The defendant, RBS, arranged and underwrote a complex, multi-tiered securitisation for Dunedin Property Group Limited, a Scottish property company, in 2006. The claimant, Torre Asset Funding Ltd, invested in a junior subordinated layer of the portfolio and RBS acted as agent (the AgentJunior Lenders) to those lenders (the ).
In July 2007, the portfolio suffered cash flow issues and it was likely that it would fail to meet interest payments on all tiers of the debt unless corrective action was taken. The borrower therefore approached RBS with a new business plan and restructuring proposal that involved rolling up the interest on one tier of the subordinated mezzanine debt until maturity. These documents were received and reviewed by the super-senior and the senior lenders but were not circulated to the Junior Lenders at that time.
The Agent sought consent from the Junior Lenders to implement these plans on the basis that the proposed changes were necessary to facilitate the borrower’s ability to meet the business’s capital expenditure needs. The consent was refused by one of the Junior Lenders. Consequently the borrower became unable to pay its debts as they became due leading to the appointment of an administrative receiver. The claimants and the other Junior Lenders did not receive any repayment from the proceeds of the administrative receivership.
The claimants issued proceedings against the Agent alleging that the Agent (i) had failed in its actual and implied duties under the finance documents to provide details of the borrower’s financial difficulties, (ii) had failed to supply the Junior Lenders with copies of the business plans relating to the proposed restructure, and (iii) had made negligent misstatements when it had sought the consent of the Junior Lenders to the restructuring by stating that this was to assist the borrower in meeting its capital expenditure requirements and failing to disclose that the borrower would be unable to meet its interest payments otherwise.
The High Court dismissed the claim, finding that:

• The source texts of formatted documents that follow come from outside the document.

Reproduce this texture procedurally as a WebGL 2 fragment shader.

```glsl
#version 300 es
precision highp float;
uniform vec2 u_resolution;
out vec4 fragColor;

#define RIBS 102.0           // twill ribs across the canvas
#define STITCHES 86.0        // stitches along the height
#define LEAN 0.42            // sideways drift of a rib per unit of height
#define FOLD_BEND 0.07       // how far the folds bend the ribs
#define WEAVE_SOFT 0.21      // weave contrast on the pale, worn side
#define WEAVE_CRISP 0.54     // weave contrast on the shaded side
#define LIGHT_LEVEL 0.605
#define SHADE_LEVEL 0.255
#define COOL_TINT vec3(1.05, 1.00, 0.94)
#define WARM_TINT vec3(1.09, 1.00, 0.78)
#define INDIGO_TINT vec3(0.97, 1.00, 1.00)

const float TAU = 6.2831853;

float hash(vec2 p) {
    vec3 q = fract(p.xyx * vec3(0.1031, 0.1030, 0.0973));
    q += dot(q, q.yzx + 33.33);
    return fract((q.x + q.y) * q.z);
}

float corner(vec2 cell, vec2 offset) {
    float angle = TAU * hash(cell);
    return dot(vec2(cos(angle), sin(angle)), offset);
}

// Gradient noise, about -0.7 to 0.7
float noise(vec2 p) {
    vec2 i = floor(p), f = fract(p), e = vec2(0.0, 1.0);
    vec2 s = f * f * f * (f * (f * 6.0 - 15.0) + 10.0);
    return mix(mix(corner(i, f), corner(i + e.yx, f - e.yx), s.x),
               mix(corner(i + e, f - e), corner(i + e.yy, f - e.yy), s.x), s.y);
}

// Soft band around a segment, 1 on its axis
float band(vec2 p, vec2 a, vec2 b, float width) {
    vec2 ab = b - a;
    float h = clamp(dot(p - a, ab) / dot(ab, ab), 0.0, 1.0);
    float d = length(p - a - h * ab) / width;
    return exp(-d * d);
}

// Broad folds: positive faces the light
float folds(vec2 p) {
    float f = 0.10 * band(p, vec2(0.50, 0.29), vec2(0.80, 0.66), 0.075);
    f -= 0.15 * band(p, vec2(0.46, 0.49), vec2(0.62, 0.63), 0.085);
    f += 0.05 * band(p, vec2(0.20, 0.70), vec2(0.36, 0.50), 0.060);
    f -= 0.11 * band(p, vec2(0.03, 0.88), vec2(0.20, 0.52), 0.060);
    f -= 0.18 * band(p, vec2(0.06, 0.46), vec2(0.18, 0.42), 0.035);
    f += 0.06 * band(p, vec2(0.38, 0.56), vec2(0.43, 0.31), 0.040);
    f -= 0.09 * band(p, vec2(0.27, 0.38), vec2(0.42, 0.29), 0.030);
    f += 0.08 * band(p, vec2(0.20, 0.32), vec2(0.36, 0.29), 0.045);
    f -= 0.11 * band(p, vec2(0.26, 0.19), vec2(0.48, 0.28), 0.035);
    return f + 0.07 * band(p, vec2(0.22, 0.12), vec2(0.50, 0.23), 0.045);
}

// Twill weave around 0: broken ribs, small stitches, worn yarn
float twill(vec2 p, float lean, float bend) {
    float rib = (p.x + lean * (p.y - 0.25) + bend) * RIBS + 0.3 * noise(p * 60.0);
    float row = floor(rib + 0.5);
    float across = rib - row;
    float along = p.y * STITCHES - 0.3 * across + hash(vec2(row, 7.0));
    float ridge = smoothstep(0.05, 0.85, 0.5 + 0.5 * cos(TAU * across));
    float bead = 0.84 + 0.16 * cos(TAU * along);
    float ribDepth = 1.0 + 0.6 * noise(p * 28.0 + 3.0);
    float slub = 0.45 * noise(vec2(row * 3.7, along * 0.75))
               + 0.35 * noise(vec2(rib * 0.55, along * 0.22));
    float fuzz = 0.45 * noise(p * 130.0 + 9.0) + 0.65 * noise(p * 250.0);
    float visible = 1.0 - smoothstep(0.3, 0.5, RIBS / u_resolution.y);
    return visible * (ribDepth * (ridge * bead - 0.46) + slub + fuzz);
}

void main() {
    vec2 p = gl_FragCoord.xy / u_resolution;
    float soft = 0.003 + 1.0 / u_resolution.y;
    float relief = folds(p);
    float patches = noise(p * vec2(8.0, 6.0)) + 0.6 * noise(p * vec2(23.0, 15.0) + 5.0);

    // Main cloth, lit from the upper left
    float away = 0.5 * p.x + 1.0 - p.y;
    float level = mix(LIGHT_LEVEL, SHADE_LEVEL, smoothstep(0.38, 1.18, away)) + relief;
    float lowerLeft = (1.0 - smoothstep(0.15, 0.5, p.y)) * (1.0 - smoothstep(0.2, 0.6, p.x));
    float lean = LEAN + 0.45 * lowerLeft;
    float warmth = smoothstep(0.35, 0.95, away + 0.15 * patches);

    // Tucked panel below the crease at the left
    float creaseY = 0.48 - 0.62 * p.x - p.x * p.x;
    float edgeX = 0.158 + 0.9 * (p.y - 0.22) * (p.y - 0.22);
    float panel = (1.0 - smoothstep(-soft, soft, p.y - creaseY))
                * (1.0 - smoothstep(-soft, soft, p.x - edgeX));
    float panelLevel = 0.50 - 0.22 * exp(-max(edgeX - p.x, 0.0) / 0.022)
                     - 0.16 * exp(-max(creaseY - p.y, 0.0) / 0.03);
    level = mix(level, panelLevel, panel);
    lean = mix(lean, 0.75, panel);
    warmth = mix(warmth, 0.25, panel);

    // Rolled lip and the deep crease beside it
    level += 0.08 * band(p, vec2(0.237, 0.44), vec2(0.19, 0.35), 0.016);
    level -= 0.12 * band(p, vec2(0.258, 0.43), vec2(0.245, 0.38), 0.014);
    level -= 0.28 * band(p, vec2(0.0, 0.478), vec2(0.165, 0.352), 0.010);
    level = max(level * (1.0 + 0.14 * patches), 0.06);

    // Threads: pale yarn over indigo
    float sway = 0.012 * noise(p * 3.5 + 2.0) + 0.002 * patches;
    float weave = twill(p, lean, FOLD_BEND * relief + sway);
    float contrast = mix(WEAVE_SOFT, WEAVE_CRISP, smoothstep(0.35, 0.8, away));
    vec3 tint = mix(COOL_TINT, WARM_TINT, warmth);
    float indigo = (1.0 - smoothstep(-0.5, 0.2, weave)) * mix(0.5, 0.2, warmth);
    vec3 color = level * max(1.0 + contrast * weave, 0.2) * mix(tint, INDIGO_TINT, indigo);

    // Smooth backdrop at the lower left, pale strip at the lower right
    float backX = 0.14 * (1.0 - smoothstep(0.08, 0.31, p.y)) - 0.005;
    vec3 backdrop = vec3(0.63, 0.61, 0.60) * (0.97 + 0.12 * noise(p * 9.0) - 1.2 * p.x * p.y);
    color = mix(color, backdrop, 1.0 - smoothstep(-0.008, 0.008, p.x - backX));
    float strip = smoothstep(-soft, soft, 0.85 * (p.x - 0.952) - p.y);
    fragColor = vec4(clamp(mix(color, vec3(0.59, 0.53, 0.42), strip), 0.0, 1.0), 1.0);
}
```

- although the borrower’s financial difficulties in July 2007 constituted an event of default (as did the discussions with the super-senior and senior lenders on rescheduling the debt) neither the Agent nor the borrower believed that an event of default had actually occurred at that time. As the finance documents stated that the Agent was to inform the Junior Lenders on becoming aware of an event of default it had therefore not breached its duties by failing to notify. The Agent, as agent, owed no duties beyond those in the finance documents;
- the finance documents obliged the Agent to pass the business plans on to the Junior Lenders only when they were being provided for the purposes of approval. The borrower had not presented the documents for this purpose but for reviewing the restructuring plans. The Agent was therefore not in breach of those delivery obligations. This point is interesting in that the court did not impose an absolute obligation on the Agent to forward all information received by it to the lenders, but rather such obligation was limited to the specific terms of the finance documents;
- the Agent was in breach of its duty of care in tort to exercise reasonable care in ensuring that the explanation for consent from the Junior Lenders was accurate. The Agent’s explanation was given to induce the Junior Lenders to give their consent to the restructure and therefore gave a materially inaccurate and misleading account of the reason for the request. However, notwithstanding the Agent’s breach of duty, as the proposal had been rejected by the Lenders as a whole, the claimants had not suffered any loss.
This judgment is similar to the decision in Saltri III Ltd v MD Mezzanine SA Sicar & Ors  EWHC 3025, where the court also favoured a strict interpretation of an agent’s obligations in finance documents (in that case a security agent’s obligations) and focussed ion the actual loss suffered by claimants. In Saltri the Agent security agent was only obliged by the documents to act on the instructions of the senior lenders and there was no absolute obligation placed upon the agent to carry out the action that the junior lenders claimed should have been carried out. In addition, in that case the court decided that, although the arguments from the junior lenders were strong, as there was no actual loss suffered by them there was no actionable breach.
Both judgements exemplify the importance of ensuring that the contractual arrangements are clear on their face as to the obligations of agents and security agents, given the unwillingness of courts to imply further duties. Although the courts have acknowledged that conflicts naturally exist between senior and junior lenders, and particularly in a distressed scenario, provided the agent and security agent comply with their contractual, common law and statutory duties the courts will be unwilling to place additional burdens on them. However, both judgements also highlight the importance of splitting the role of agent from that of lender. Wherever possible, the roles of agent and lender within the same institution should be split between different departments.
It is also interesting to not that the court in this case highlighted that the role of an agent is not purely that of a “post box”. The court pointed out that where the finance documents invest an agent with discretion, that discretion “will be limited, as a matter of necessary implication, by concepts of honesty, good faith, and genuineness, and the need for the absence of arbitrariness, capriciousness, perversity and irrationality.” See Socimer International Bank Ltd v Standard Bank London Ltd  EWCA Civ 116.